# What is needed
Tally the lines of the listing that contain the word "class", then give the total and nothing else.

# Data
═══

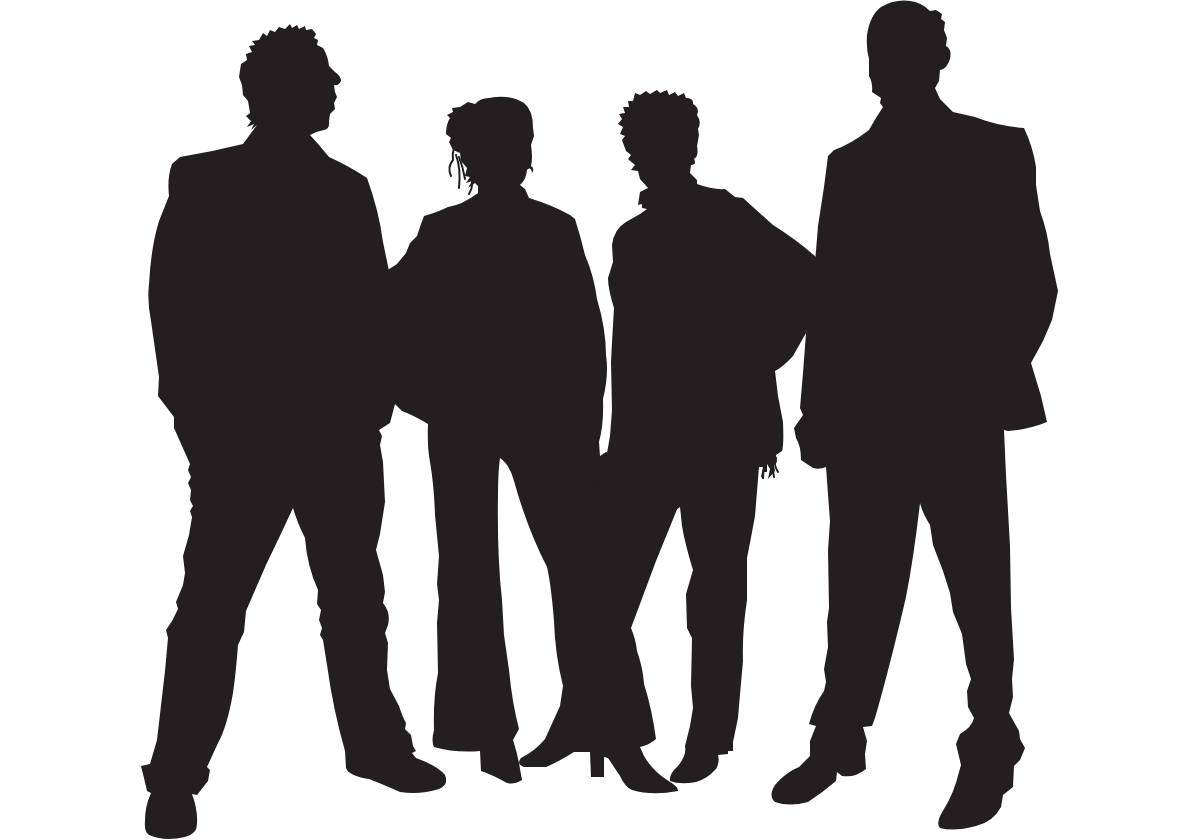
<!DOCTYPE html>
<html lang="en">
<head>
<meta charset="utf-8">
<title>Four people standing</title>
<style>
  :root { --paper: #ffffff; --ink: #231f20; }
  html, body { margin: 0; background: var(--paper); overflow: hidden; }
  .group { display: block; width: 1200px; height: 840px; }
  .figure { fill: var(--ink); }
  .strand { fill: none; stroke: var(--ink); stroke-width: 2; stroke-linecap: round; }
</style>
</head>
<body>
<svg class="group" viewBox="0 0 1200 840" role="img" aria-label="Silhouettes of four people standing side by side">

  <g id="man-in-jacket" class="figure">
    <path d="M257 125 L251 130 L254 124 L247 127 L251 121 L246 116 L250 113 L248 101 L243 95 L242 85 L239 77 L241 64 L247 60 L246 54 L252 52 L249 46 L255 45 L252 41 L259 40 L263 33 L267 36 L270 30 L275 32 L279 27 L285 29 L290 24 L292 28 L297 25 L299 29 L305 26 L306 30 L312 29 L316 34 L314 38 L318 40 L317 45 L323 48 Q328 56 329 66 L335 72 Q341 76 341 81 Q339 86 334 85 L335 92 L337 97 L334 103 L335 109 L330 114 L329 121 Q330 129 324 130 Q317 131 310 135
      L319 145 L329 157 Q349 166 367 178 Q379 211 383 242 L389 271 L400 266 L406 410 L395 404 L390 423 L379 430 L382 436 L380 445 L383 462 L385 502 L380 534 L376 550 L383 575 L385 592 L383 603 Q391 613 388 625 L385 633 L388 643 L387 670 L390 689 L399 706 Q403 718 406 723 L405 729 L411 735 L413 746 L416 751 L412 753 L416 758 Q438 766 445 775 Q449 785 439 789 Q420 795 400 792 Q382 784 369 779 Q349 776 346 768 L345 751 Q333 709 327 665 L323 640 L320 635 L322 628 L319 620 L321 610 L317 604 L318 590 Q307 566 305 538 Q297 522 293 508 Q280 536 266 565 L246 611 L244 632 L238 645 Q236 672 233 693 Q227 727 218 743 L207 767 L210 770 L208 781 L197 795 L192 794 Q198 810 197 824 Q197 834 185 837 Q165 842 149 835 Q144 832 145 821 Q145 806 151 793 L147 791 L144 778 L141 766 L150 764 L157 740 L160 714 L165 671 L168 638 L166 630 L172 621 L178 609 L176 602 L183 585 L185 573 L183 556 L189 535 L192 517 L190 511 L193 506 L190 500 L191 490 L188 483 L191 477 L188 470 L190 464 L174 428 L174 417 L158 396 L159 377 L151 321 Q147 301 149 284 Q151 247 159 221 L169 196 Q167 177 172 164 L180 157 Q211 152 243 144 Z"/>
  </g>

  <g id="woman-with-tied-hair" class="figure">
    <path d="M478 186 L475 183 L468 188 L472 181 L466 183 L470 177 L465 176 L467 168 L461 161 L460 153 L453 150 L449 142 L451 138 L446 134 Q446 124 450 118 L447 115 L453 112 L452 108 L460 107 L468 102 L475 104 Q480 98 489 98 Q510 94 524 103 Q533 110 533 128 L534 136 L531 145 Q533 158 531 166 Q535 168 532 173 Q531 166 527 170 Q526 180 520 185 L525 189 L529 198 Q552 205 570 215 L575 219 Q581 238 585 255 Q594 276 597 299 Q606 329 606 355 Q609 375 603 399 Q604 424 599 442 L600 456 L606 452 L652 470 L682 500 L678 507 L656 561 L631 628 Q636 640 637 651 Q643 668 644 684 Q652 709 656 739 Q651 744 640 747 L644 756 Q652 770 667 780 Q679 787 678 791 Q652 796 632 790 Q625 787 620 776 L608 758 L604 757 L604 777 L591 777 L590 752 L574 752 Q558 762 546 767 L524 767 Q516 764 521 758 Q535 751 545 739 L560 706 L563 686 Q555 654 554 621 Q551 584 547 567 Q527 528 514 481 Q510 465 500 458 Q498 472 498 495 Q497 556 502 600 L504 635 L509 670 Q512 702 519 729 L513 740 Q518 755 520 769 L522 780 Q514 785 507 783 Q493 775 481 771 L480 751 Q455 753 434 747 Q431 741 434 730 Q433 698 438 673 L437 623 L439 600 L437 584 L439 556 L435 515 Q434 485 430 462 Q427 446 428 424 Q413 415 402 411 L395 404 L386 370 L383 273 L397 264 L406 253 L410 243 L417 236 L421 224 L424 216 Q438 212 448 207 Q462 205 478 193 Z"/>
    <path class="strand" d="M454 148 Q452 154 453 160 Q447 167 451 176 M456 155 Q461 168 459 188 M459 157 Q463 167 465 179 M470 175 Q475 184 469 194"/>
  </g>

  <g id="woman-in-shawl" class="figure">
    <path d="M648 188 L640 179 L638 171 L631 170 L635 165 L628 159 L631 155 L626 151 L622 140 L625 136 L620 134 L623 127 L618 124 L622 119 L619 114 L625 113 L623 107 L629 107 L628 101 L633 101 L635 93 L640 95 L646 91 L650 94 L657 90 L660 93 L667 90 L669 95 L675 92 L678 96 L684 93 L686 98 Q694 98 693 104 Q700 108 697 115 Q702 122 698 129 L699 135 L697 146 Q699 156 694 159 Q697 165 691 165 L690 173 L697 180 L697 184 Q713 190 725 189 L735 197 L743 198 L773 225 Q797 240 816 257 L824 270 L806 333 L793 356 Q783 367 775 371 L778 396 L783 422 Q784 445 782 451 L776 455 L777 462 L774 465 L775 471 L768 479 L770 469 L767 464 L767 472 L764 472 L764 479 L761 477 L763 467 L759 467 L755 516 Q751 538 747 558 L747 600 Q742 633 743 661 Q740 694 738 718 L733 742 L733 751 L728 751 L728 754 L718 755 Q720 762 716 769 Q707 779 696 782 Q680 785 670 781 Q669 774 677 767 Q687 756 685 746 L690 726 L693 708 L691 686 L692 638 L687 628 L686 594 L693 570 Q685 544 682 526 L680 507 L650 530 L597 490 Q604 475 606 459 L610 436 L612 410 L611 362 L612 342 L614 308 Q608 289 608 278 L613 262 L612 245 Q614 229 626 222 L640 214 L647 209 L642 208 L642 204 L638 205 L640 192 Z"/>
    <path id="pointed-fingers" d="M586 455 L598 450 L594 480 L597 490 L592 479 Z"/>
    <path id="tassel-strands" class="strand" d="M768 458 Q763 466 763 478 M773 460 Q772 469 774 477 M776 458 Q773 464 778 472"/>
  </g>

  <g id="man-in-suit" class="figure">
    <path d="M883 107 L880 103 L881 98 L872 92 Q873 83 869 76 L869 59 Q866 48 867 35 Q870 15 881 7 Q895 -1 910 1 Q921 2 930 11 L936 10 L942 14 L941 19 L945 22 L944 30 L947 38 L946 46 Q952 49 950 59 Q947 69 940 70 L939 81 L935 88 L940 99 L953 112 L975 117 Q998 126 1024 128 Q1033 147 1036 167 L1036 185 L1040 211 Q1048 233 1050 254 L1058 291 L1052 320 L1043 341 L1031 363 L1041 396 L1047 422 Q1027 430 1008 431 L1004 430 L1006 475 L1010 546 L1011 608 L1014 659 L1012 679 L1013 697 L1009 713 L1019 731 L1020 739 L1025 748 L1020 760 L1014 766 L1013 787 L1003 795 L1001 807 Q993 822 976 826 Q954 832 940 828 Q935 823 944 809 Q954 793 959 772 L961 765 L956 744 L960 734 Q972 727 974 718 L968 707 L967 691 L971 679 L966 664 L962 634 L953 612 L950 593 L943 571 L933 545 L930 525 Q922 512 920 503 Q914 556 906 597 Q890 666 875 718 L872 726 L863 727 L867 741 L865 754 L866 769 Q855 778 842 776 L837 772 L836 781 Q822 793 808 802 Q789 807 775 802 Q768 796 775 785 Q786 772 799 767 L810 756 L810 741 L816 726 L809 724 Q814 705 824 691 L826 682 L824 669 L828 647 L827 622 L829 608 L828 550 L830 521 L826 467 Q820 470 813 468 L801 460 Q801 446 796 438 L794 428 L803 415 L800 408 L803 373 L806 333 L812 300 L818 226 L824 187 L828 156 L834 150 Q851 144 869 130 Q875 119 883 107 Z"/>
  </g>

</svg>
</body>
</html>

═══

# Answer below
7